### EXERCISE
For every line below that includes the word "metal", add one; report the final number and nothing else.

### SUPPLIED MATERIAL
►

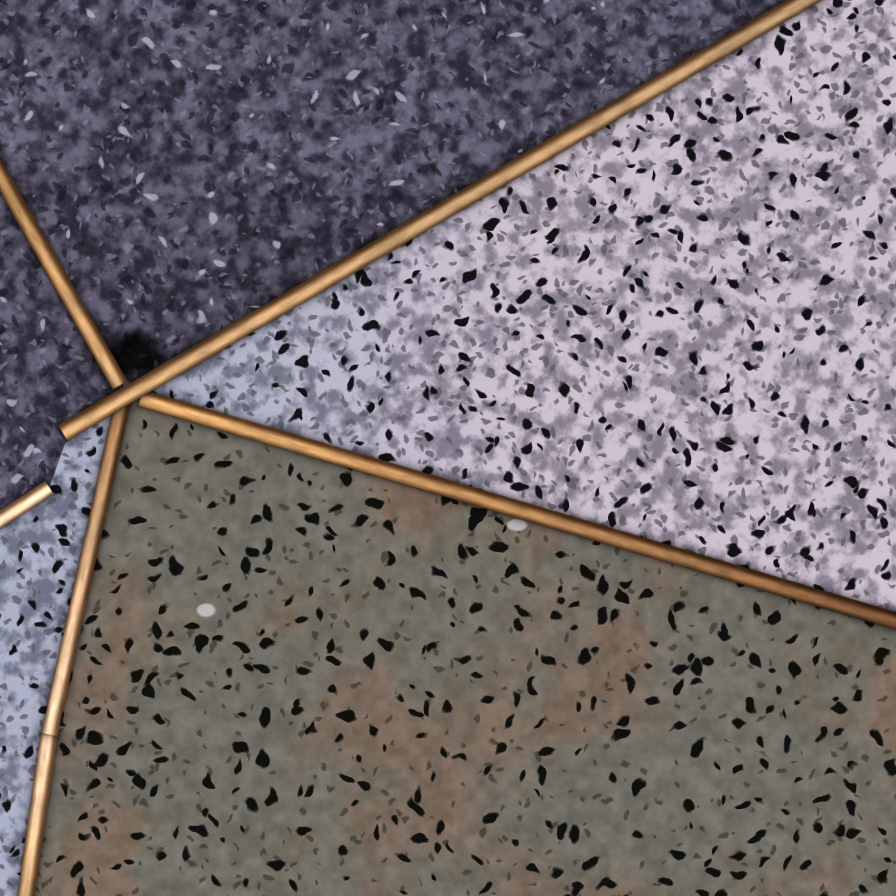
Give the GLSL for this texture, as a Shadertoy shader.

```glsl
// Terrazzo floor: dark, pale and olive stone panels divided by thin copper inlays.

float hash(vec2 p) {
    vec3 q = fract(vec3(p.xyx) * 0.1031);
    q += dot(q, q.yzx + 33.33);
    return fract((q.x + q.y) * q.z);
}

float noise(vec2 p) {
    vec2 i = floor(p), f = fract(p);
    f = f * f * (3.0 - 2.0 * f);
    return mix(mix(hash(i), hash(i + vec2(1, 0)), f.x),
               mix(hash(i + vec2(0, 1)), hash(i + vec2(1, 1)), f.x), f.y);
}

float fbm(vec2 p) {
    float sum = 0.0, amp = 0.5;
    for (int i = 0; i < 4; i++) {
        sum += amp * noise(p);
        p = mat2(1.6, 1.2, -1.2, 1.6) * p + 7.3;
        amp *= 0.5;
    }
    return sum / 0.9375;
}

// Coverage of scattered angular chips; radius is a fraction of a cell
float chips(vec2 p, float cells, float radius, float share, float seed, float px) {
    vec2 q = p * cells;
    q += 0.35 * (vec2(noise(q * 2.3 + seed), noise(q * 2.3 + seed + 41.0)) - 0.5);
    vec2 home = floor(q);
    float d = 9.0;
    for (int y = -1; y <= 1; y++)
    for (int x = -1; x <= 1; x++) {
        vec2 id = home + vec2(x, y), key = id + seed + 100.0;
        if (hash(key + 3.1) > share) continue;
        vec2 r = q - id - vec2(hash(key), hash(key + 17.7));
        float turn = 6.283 * hash(key + 29.3);
        r = mat2(cos(turn), -sin(turn), sin(turn), cos(turn)) * r;
        r = abs(r * vec2(0.72, 1.25));
        float size = radius * mix(0.5, 1.25, hash(key + 53.9));
        d = min(d, max(max(r.x, r.y), (r.x + r.y) * 0.75) - size);
    }
    float soft = cells * px * 0.8 + 0.025;
    return 1.0 - smoothstep(-soft, soft, d);
}

// Signed distance to the line a-b, positive on its left
float side(vec2 p, vec2 a, vec2 b) {
    vec2 dir = normalize(b - a);
    return dot(p - a, vec2(-dir.y, dir.x));
}

float pebble(vec2 p, vec2 center, vec2 radii) {
    return 1.0 - smoothstep(0.7, 1.15, length((p - center) / radii));
}

vec3 darkStone(vec2 p, float px) {
    vec3 c = mix(vec3(0.17, 0.16, 0.21), vec3(0.41, 0.39, 0.47), smoothstep(0.2, 0.8, fbm(p * 85.0)));
    c *= 0.82 + 0.36 * fbm(p * 7.0);
    c = mix(c, vec3(0.10, 0.09, 0.13), 0.6 * chips(p, 52.0, 0.22, 0.5, 11.0, px));
    c = mix(c, vec3(0.53, 0.52, 0.61), 0.6 * chips(p, 65.0, 0.18, 0.45, 23.0, px));
    return mix(c, vec3(0.75, 0.74, 0.80), 0.75 * chips(p, 30.0, 0.13, 0.3, 37.0, px));
}

vec3 paleStone(vec2 p, float px) {
    vec3 c = mix(vec3(0.51, 0.49, 0.54), vec3(0.79, 0.76, 0.80), smoothstep(0.25, 0.65, fbm(p * 75.0)));
    c *= mix(vec3(0.86, 0.92, 0.98), vec3(1.03, 1.0, 1.02), smoothstep(0.15, 0.65, p.x));
    c = mix(c, vec3(0.35, 0.34, 0.38), 0.75 * chips(p, 72.0, 0.24, 0.6, 59.0, px));
    return mix(c, vec3(0.07, 0.065, 0.08), chips(p, 42.0, 0.20, 0.55, 71.0, px));
}

vec3 oliveStone(vec2 p, float px) {
    vec3 c = mix(vec3(0.36, 0.355, 0.32), vec3(0.51, 0.50, 0.465), fbm(p * 80.0));
    c = mix(c, c * vec3(1.1, 0.96, 0.91), smoothstep(0.45, 0.75, fbm(p * 9.0 + 4.0)));
    c = mix(c, vec3(0.20, 0.20, 0.18), 0.65 * chips(p, 65.0, 0.20, 0.35, 83.0, px));
    c = mix(c, vec3(0.06, 0.06, 0.055), chips(p, 38.0, 0.22, 0.62, 97.0, px));
    float pale = pebble(p, vec2(0.577, 0.414), vec2(0.012, 0.007))
               + pebble(p, vec2(0.230, 0.319), vec2(0.011, 0.008));
    return mix(c, vec3(0.74, 0.72, 0.73), pale);
}

// Rounded metal strip with a soft contact shadow
vec3 inlay(vec3 ground, vec2 p, vec2 a, vec2 b, float halfWidth, vec3 startTone, vec3 endTone, float px) {
    float span = length(b - a), along = dot(p - a, (b - a) / span);
    float across = side(p, a, b);
    float d = max(abs(across) - halfWidth, max(-along, along - span));
    float v = across / halfWidth;
    vec3 metal = mix(startTone, endTone, clamp(along / span, 0.0, 1.0));
    float ridge = 1.0 - smoothstep(0.15, 1.0, abs(v + 0.15));
    metal *= mix(vec3(0.42, 0.34, 0.27), vec3(1.12), ridge);
    metal *= 0.80 + 0.4 * fbm(vec2(along * 55.0, v * 1.8) + a * 30.0);
    ground *= 1.0 - 0.5 * exp(-max(d, 0.0) / 0.004);
    return mix(ground, metal, 1.0 - smoothstep(-px, px, d));
}

void mainImage(out vec4 fragColor, in vec2 fragCoord) {
    vec2 p = fragCoord / iResolution.xy;
    float px = 1.0 / iResolution.y;

    // Inlay end points
    vec2 riseA = vec2(0.070, 0.517), riseB = vec2(0.920, 1.013);
    vec2 fallA = vec2(0.157, 0.556), fallB = vec2(1.020, 0.301);
    vec2 stemA = vec2(0.137, 0.552), stemB = vec2(0.055, 0.180), stemC = vec2(0.026, -0.020);
    vec2 stubA = vec2(-0.020, 0.407), stubB = vec2(0.055, 0.456);

    // Stone panels
    float olive = min(-side(p, fallA, fallB), min(side(p, stemA, stemB), side(p, stemB, stemC)));
    float dark = max(side(p, riseA, riseB), min(side(p, stubA, stubB), side(p, stubB, vec2(0.078, 0.520))));
    vec3 color = paleStone(p, px);
    color = mix(color, oliveStone(p, px), smoothstep(-px, px, olive));
    color = mix(color, darkStone(p, px), smoothstep(-px, px, dark));

    // Grime around the joint
    vec2 grime = (p - vec2(0.145, 0.603)) / vec2(0.048, 0.030);
    color *= 1.0 - 0.85 * (1.0 - smoothstep(0.4, 1.2, length(grime) + 0.5 * (fbm(p * 40.0) - 0.5)));

    // Copper inlays, the long rising one on top
    vec3 tan_ = vec3(0.78, 0.62, 0.44), brown = vec3(0.45, 0.31, 0.21), bright = vec3(0.98, 0.84, 0.70);
    color = inlay(color, p, fallA, fallB, 0.0095, vec3(0.86, 0.66, 0.43), brown, px);
    color = inlay(color, p, stubA, stubB, 0.0085, bright, bright, px);
    color = inlay(color, p, stemB, stemC, 0.0095, bright, tan_, px);
    color = inlay(color, p, stemA, stemB, 0.0090, vec3(0.62, 0.46, 0.31), bright, px);
    color = inlay(color, p, vec2(-0.020, 0.840), vec2(0.134, 0.570), 0.0095, vec3(0.66, 0.50, 0.32), tan_, px);
    color = inlay(color, p, riseA, riseB, 0.0100, tan_, vec3(0.68, 0.55, 0.41), px);
    fragColor = vec4(color, 1.0);
}
```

◄

### TASK SOLUTION
5